« Reply #24 on: January 15, 2019, 12:41:20 PM »
I don't have kids but I graduated not that long ago and learned a lot of lessons the hard way.

1. Taking a year off to do an internship or something is ok and probably a good idea if you're struggling with academic stress.

2. Most school curriculums are really the same for engineering and there's nothing wrong with going to community college first. I should know, I bounced through three prestigious schools and did a short stint at community college in between to boost my GPA.

3. Different schools do have different attitude towards helping struggling students. The one I ended up successfully graduating from had a Dean dedicated to helping students get back on track. They had a program where they signed you up for mandatory training on a range of topics like study habits, or test taking techniques. They assigned you peer tutors and would check in during the semester to make sure you weren't floundering. I would have easily slipped through the cracks at any other school. Instead, I went from failing to having straight A's. You should be able to quiz colleges on their support networks and I'd take it as a red flag if they don't have one.

4. Paid co-op programs are awesome and can sometimes be combined with study abroad semesters. I think those programs are the best version of the college experience and my friends who were on that track seemed to have better chances at finding a job quickly after graduation.

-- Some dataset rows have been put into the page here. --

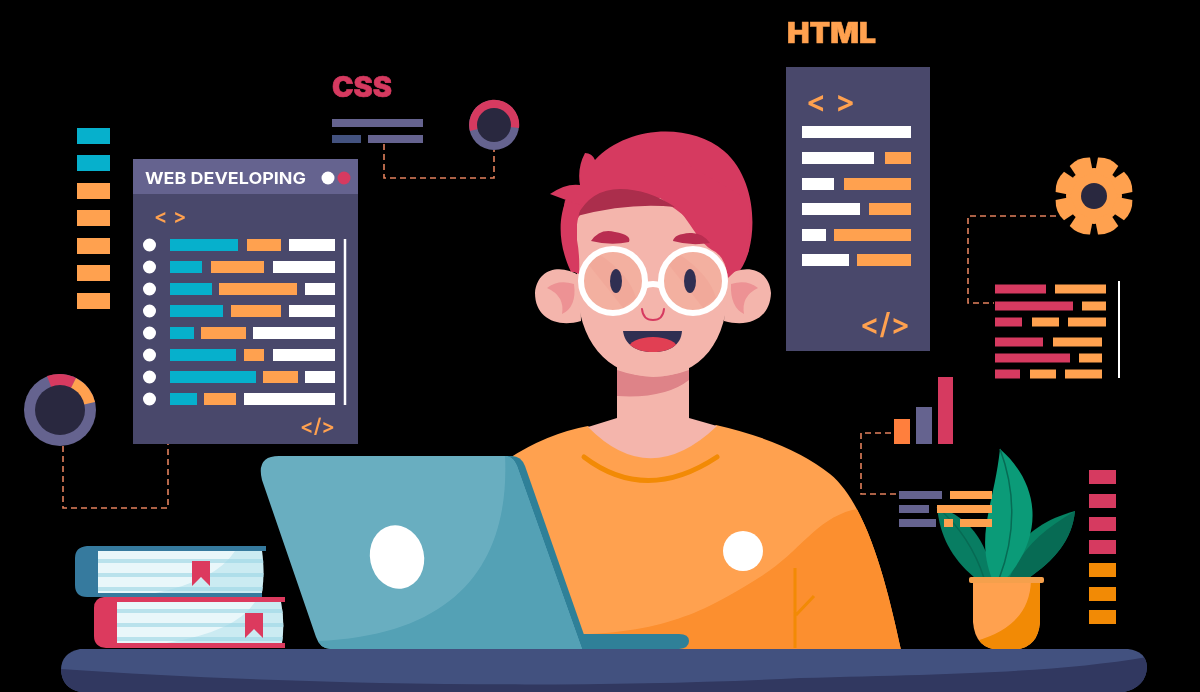
<!DOCTYPE html>
<html lang="en">
<head>
<meta charset="utf-8">
<title>Web developing</title>
<style>
:root{
  --night:#000;--panel:#49486b;--violet:#65638f;--ink:#29283f;--white:#fff;
  --orange:#ffa14f;--amber:#f28a05;--deep:#fc8f2f;--teal:#06b0cc;--pink:#d63a60;
  --skin:#f4b5ac;--blush:#de8388;--brow:#b92d50;
  --screen:#69aec0;--screen-shade:#54a1b5;--edge:#2f8098;--desk:#42517f;--desk-shade:#313860;
}
html,body{margin:0;background:var(--night);overflow:hidden}
svg{display:block;width:1200px;height:692px}
text{font-family:Inter,"Open Sans",sans-serif;font-weight:900}
.code{font-weight:600;fill:var(--orange)}
.bars path{fill:none}
.white{stroke:var(--white)}.orange{stroke:var(--orange)}.teal{stroke:var(--teal)}
.pink{stroke:var(--pink)}.violet{stroke:var(--violet)}.amber{stroke:var(--amber)}
.connector{fill:none;stroke:#e2805c;stroke-width:1.6;stroke-dasharray:6 4}
</style>
</head>
<body>
<svg viewBox="0 0 1200 692" xmlns="http://www.w3.org/2000/svg">
<defs>
  <clipPath id="shirt-clip"><path id="shirt-shape" d="M505 461Q545 434 588 426Q652 482 716 425Q790 442 830 474C868 505 888 590 901 650H560Z"/></clipPath>
  <clipPath id="screen-clip"><path id="screen-shape" d="M279 456H504Q513 456 517 466L582 649H331Q320 649 316 637L262 480Q256 456 279 456Z"/></clipPath>
  <clipPath id="pot-clip"><path id="pot-shape" d="M973 581H1040V622Q1038 649 1012 650H1000Q975 649 973 622Z"/></clipPath>
  <clipPath id="desk-clip"><path id="desk-shape" d="M80 649H1128Q1146 651 1147 667Q1146 687 1124 692H80Q62 688 61 670Q61 653 80 649Z"/></clipPath>
  <clipPath id="mouth-clip"><path id="mouth-shape" d="M623 331H682C681 345 670 352 653 352S625 345 623 331Z"/></clipPath>
  <clipPath id="pages-top"><path d="M98 551H262Q265 571 262 593H98Z"/></clipPath>
  <clipPath id="pages-bottom"><path d="M117 602H281Q285 622 282 643H117Z"/></clipPath>
  <path id="gear-tooth" d="M1086 174L1083 159Q1094 154 1105 159L1102 174Z"/>
  <path id="bookmark" d="M0 0H18V25L9 16L0 25Z" fill="#dc3a5e"/>
</defs>

<rect width="1200" height="692" fill="var(--night)"/>

<g id="swatches-left" class="bars" stroke-width="16">
  <path class="teal" d="M77 136H110M77 163H110"/>
  <path class="orange" d="M77 191H110M77 218H110M77 246H110M77 273H110M77 301H110"/>
</g>

<g id="css-block">
  <text x="332" y="97" font-size="28" fill="var(--pink)" stroke="var(--pink)" stroke-width=".6" textLength="60" lengthAdjust="spacingAndGlyphs">CSS</text>
  <g class="bars" stroke-width="8">
    <path class="violet" d="M332 123H423M368 139H423"/>
    <path stroke="#43527f" d="M332 139H361"/>
  </g>
  <path class="connector" d="M384 144V178H494V150"/>
  <circle cx="494" cy="125" r="25" fill="var(--violet)"/>
  <path d="M470 131A25 25 0 1 1 519 128L494 125Z" fill="var(--pink)"/>
  <circle cx="494" cy="125" r="17" fill="var(--ink)"/>
</g>

<g id="web-developing-window">
  <rect x="133" y="159" width="225" height="285" fill="var(--panel)"/>
  <rect x="133" y="159" width="225" height="35" fill="var(--violet)"/>
  <text x="145" y="184" font-size="16.500" fill="var(--white)" style="font-weight:700" textLength="161" lengthAdjust="spacingAndGlyphs">WEB DEVELOPING</text>
  <circle cx="344" cy="178" r="6.500" fill="var(--pink)"/>
  <circle cx="328" cy="178" r="6.500" fill="var(--white)"/>
  <text class="code" x="154 173" y="223" font-size="20">&lt;&gt;</text>
  <text class="code" x="300" y="433" font-size="20" textLength="35" lengthAdjust="spacingAndGlyphs">&lt;/&gt;</text>
  <path d="M149.500 245V399.100" stroke="var(--white)" stroke-width="13" stroke-linecap="round" stroke-dasharray="0 22"/>
  <g class="bars" stroke-width="12">
    <path class="teal" d="M170 245H238M170 267H202M170 289H212M170 311H223M170 333H194M170 355H236M170 377H256M170 399H197"/>
    <path class="orange" d="M247 245H281M211 267H264M219 289H297M231 311H281M201 333H246M244 355H264M263 377H298M204 399H236"/>
    <path class="white" d="M289 245H335M273 267H335M305 289H335M289 311H335M253 333H335M273 355H335M305 377H335M244 399H335"/>
  </g>
  <path class="white" d="M345 239V405" stroke-width="2.500"/>
</g>

<g id="donut-chart">
  <path class="connector" d="M63 446V508H168V444"/>
  <circle cx="60" cy="410" r="36" fill="var(--violet)"/>
  <path d="M60 410L47 376Q62 371 76 378Z" fill="var(--pink)"/>
  <path d="M60 410L76 378Q91 386 95 402Z" fill="var(--orange)"/>
  <circle cx="60" cy="410" r="25" fill="var(--ink)"/>
</g>

<g id="html-window">
  <text x="787" y="43" font-size="28" fill="var(--orange)" stroke="var(--orange)" stroke-width=".6" textLength="89" lengthAdjust="spacingAndGlyphs">HTML</text>
  <rect x="786" y="67" width="144" height="284" fill="var(--panel)"/>
  <text class="code" x="806 835" y="112" font-size="30">&lt;&gt;</text>
  <text class="code" x="860" y="334" font-size="29" textLength="50" lengthAdjust="spacingAndGlyphs">&lt;/&gt;</text>
  <g class="bars" stroke-width="12">
    <path class="white" d="M802 132H911M802 158H874M802 184H834M802 209H860M802 235H826M802 260H849"/>
    <path class="orange" d="M885 158H911M844 184H911M869 209H911M834 235H911M857 260H911"/>
  </g>
</g>

<g id="settings-gear">
  <path class="connector" d="M1056 216H968V303H994"/>
  <g fill="var(--orange)">
    <circle cx="1094" cy="196" r="28"/>
    <use href="#gear-tooth" transform="rotate(22.500 1094 196)"/>
    <use href="#gear-tooth" transform="rotate(67.500 1094 196)"/>
    <use href="#gear-tooth" transform="rotate(112.500 1094 196)"/>
    <use href="#gear-tooth" transform="rotate(157.500 1094 196)"/>
    <use href="#gear-tooth" transform="rotate(202.500 1094 196)"/>
    <use href="#gear-tooth" transform="rotate(247.500 1094 196)"/>
    <use href="#gear-tooth" transform="rotate(292.500 1094 196)"/>
    <use href="#gear-tooth" transform="rotate(337.500 1094 196)"/>
  </g>
  <circle cx="1094" cy="196" r="13" fill="var(--ink)"/>
  <g class="bars" stroke-width="9">
    <path class="pink" d="M995 289H1046M995 306H1073M995 322H1022M995 342H1043M995 358H1070M995 374H1020"/>
    <path class="orange" d="M1055 289H1106M1082 306H1106M1032 322H1059M1068 322H1106M1053 342H1102M1079 358H1102M1030 374H1056M1065 374H1102"/>
  </g>
  <path class="white" d="M1119 281V378" stroke-width="2"/>
</g>

<g id="bar-chart">
  <rect x="894" y="419" width="16" height="25" fill="#ff7f3d"/>
  <rect x="916" y="407" width="16" height="37" fill="var(--violet)"/>
  <rect x="938" y="377" width="15" height="67" fill="var(--pink)"/>
  <path class="connector" d="M891 433H861V494H896"/>
</g>

<g id="swatches-right" class="bars" stroke-width="14">
  <path class="pink" d="M1089 477H1116M1089 501H1116M1089 524H1116M1089 547H1116"/>
  <path class="amber" d="M1089 570H1116M1089 594H1116M1089 617H1116"/>
</g>

<g id="developer">
  <g id="torso">
    <use href="#shirt-shape" fill="var(--orange)"/>
    <path clip-path="url(#shirt-clip)" d="M560 655L590 634C680 630 722 600 760 577C800 552 815 520 852 510L880 505L910 655Z" fill="var(--deep)"/>
    <path d="M584 457Q646 504 717 457" fill="none" stroke="var(--amber)" stroke-width="5" stroke-linecap="round"/>
    <path d="M795 568V648M796 615L814 596" fill="none" stroke="var(--amber)" stroke-width="3"/>
    <circle id="chest-badge" cx="743" cy="551" r="20" fill="var(--white)"/>
  </g>
  <path id="neck" d="M617 355H689V418L717 426Q650 490 588 427L617 418Z" fill="var(--skin)"/>
  <path id="neck-shadow" d="M617 370Q654 383 689 370V380Q665 399 617 396Z" fill="var(--blush)"/>
  <path id="hair-back" d="M571 272C556 240 560 215 566 200Q558 197 550 194Q566 183 580 185Q577 168 585 153Q592 153 595 160C627 126 689 122 724 151C752 175 757 220 749 250Q745 266 735 277Z" fill="var(--pink)"/>
  <g id="ears">
    <path d="M580 276C560 263 537 269 535 293C535 318 557 328 581 321ZM726 276C746 263 769 269 771 293C770 318 750 328 724 321Z" fill="var(--skin)"/>
    <path d="M574 284Q558 279 547 288Q565 296 562 314Q577 307 574 284ZM731 284Q747 279 758 288Q741 296 744 314Q730 307 731 284Z" fill="#ed9294"/>
  </g>
  <path id="face" d="M577 220Q584 204 620 198H660C690 220 711 234 728 250V285C728 341 702 376 653 377C606 375 578 341 577 285Z" fill="var(--skin)"/>
  <path id="hair-shadow" d="M577 216Q591 189 620 189Q648 189 675 207Q630 202 577 216Z" fill="#ab2e4c"/>
  <path id="fringe" d="M650 192C690 207 690 236 712 250Q725 255 728 278Q745 263 749 250L750 200L680 160Z" fill="var(--pink)"/>
  <path id="sideburn" d="M565 200L582 205Q575 222 577 240Q580 256 579 274Q573 272 570 268Q557 238 565 200Z" fill="var(--pink)"/>
  <g id="brows" fill="var(--brow)">
    <path d="M591 241Q600 228 615 232Q632 235 629 242Q611 246 591 241Z"/>
    <path d="M673 241Q674 234 690 233Q702 232 710 243Q690 246 673 241Z"/>
  </g>
  <g id="lenses" fill="#f3b0a0">
    <circle cx="613" cy="281" r="32"/>
    <circle cx="693" cy="281" r="32"/>
  </g>
  <g id="lens-glare" fill="#f0a092" opacity=".4">
    <path d="M588 264L599 254Q630 275 636 298L623 308Z"/>
    <path d="M668 264L679 254Q710 275 716 298L703 308Z"/>
  </g>
  <g id="glasses" fill="none" stroke="var(--white)" stroke-width="6">
    <circle cx="613" cy="281" r="32"/>
    <circle cx="693" cy="281" r="32"/>
    <path d="M644 286Q653 282 662 286"/>
  </g>
  <g id="eyes" fill="#302f52">
    <ellipse cx="616" cy="281" rx="6" ry="12"/>
    <ellipse cx="690" cy="281" rx="6" ry="12"/>
  </g>
  <path id="nose" d="M642 309Q643 320 653 320T664 309" fill="none" stroke="var(--pink)" stroke-width="2" stroke-linecap="round"/>
  <use href="#mouth-shape" fill="#302f52"/>
  <ellipse cx="653" cy="349" rx="25" ry="12" fill="#e13f53" clip-path="url(#mouth-clip)"/>
</g>

<g id="books">
  <g id="book-blue">
    <path d="M87 546H266V551H98V592H262V597H87Q75 597 75 585V558Q75 547 87 546Z" fill="#367a9e"/>
    <g clip-path="url(#pages-top)">
      <rect x="98" y="551" width="170" height="43" fill="#e9f7fa"/>
      <path d="M98 561H265M98 575H265M98 589H265" stroke="#b9e2ec" stroke-width="4"/>
      <path d="M150 594Q215 582 235 551H270V594Z" fill="#9fd7e5" opacity=".4"/>
    </g>
    <use href="#bookmark" x="192" y="561"/>
  </g>
  <g id="book-red">
    <path d="M104 597H285V602H117V643H285V648H106Q94 647 94 636V608Q94 598 104 597Z" fill="#dc3a5e"/>
    <g clip-path="url(#pages-bottom)">
      <rect x="117" y="602" width="170" height="42" fill="#e9f7fa"/>
      <path d="M117 611H286M117 625H286M117 639H286" stroke="#b9e2ec" stroke-width="4"/>
      <path d="M160 644Q235 633 255 602H290V644Z" fill="#9fd7e5" opacity=".4"/>
    </g>
    <use href="#bookmark" x="245" y="613"/>
  </g>
</g>

<g id="laptop">
  <path d="M570 634H679Q689 634 689 641T679 649H570Z" fill="var(--edge)"/>
  <path d="M496 456H512Q521 456 525 466L589 649H570Z" fill="var(--edge)"/>
  <use href="#screen-shape" fill="var(--screen)"/>
  <path clip-path="url(#screen-clip)" d="M505 455C510 560 460 635 318 641L320 650H590L520 455Z" fill="var(--screen-shade)"/>
  <ellipse cx="397" cy="557" rx="27" ry="32" transform="rotate(-12 397 557)" fill="var(--white)"/>
</g>

<g id="plant">
  <g id="leaves">
    <path d="M937 507C967 516 985 537 994 578H975C950 557 940 535 937 507Z" fill="#087d62"/>
    <path d="M1075 511C1035 522 1012 543 1007 579H1027C1055 560 1072 540 1075 511Z" fill="#078464"/>
    <path d="M1075 511C1040 531 1020 552 1009 579H1027C1055 560 1072 540 1075 511Z" fill="#076b54"/>
    <path d="M1000 449C1037 481 1047 532 1006 579H992C975 535 994 505 1000 449Z" fill="#0b9b78"/>
    <path d="M1000 449C1019 500 1012 545 999 579M937 507Q970 535 984 578" fill="none" stroke="#076b54" stroke-width="1.500"/>
  </g>
  <use href="#pot-shape" fill="var(--orange)"/>
  <path clip-path="url(#pot-clip)" d="M1041 580H1031Q1030 626 976 641L985 651H1041Z" fill="var(--amber)"/>
  <rect x="969" y="577" width="75" height="6" rx="2" fill="#f5a04c"/>
</g>

<g id="code-lines" class="bars" stroke-width="8">
  <path class="violet" d="M899 495H942M899 509H929M899 523H936"/>
  <path class="orange" d="M950 495H992M937 509H992M944 523H953M960 523H992"/>
</g>

<g id="desk">
  <use href="#desk-shape" fill="var(--desk)"/>
  <path clip-path="url(#desk-clip)" d="M61 669C280 684 560 690 800 678C960 674 1060 672 1147 657V692H61Z" fill="var(--desk-shade)"/>
</g>
</svg>
</body>
</html>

5. Maybe college is not for everyone, but it's worth a try. You can always sign up for a non degree class to see if you can keep up with the work before committing to going for a degree.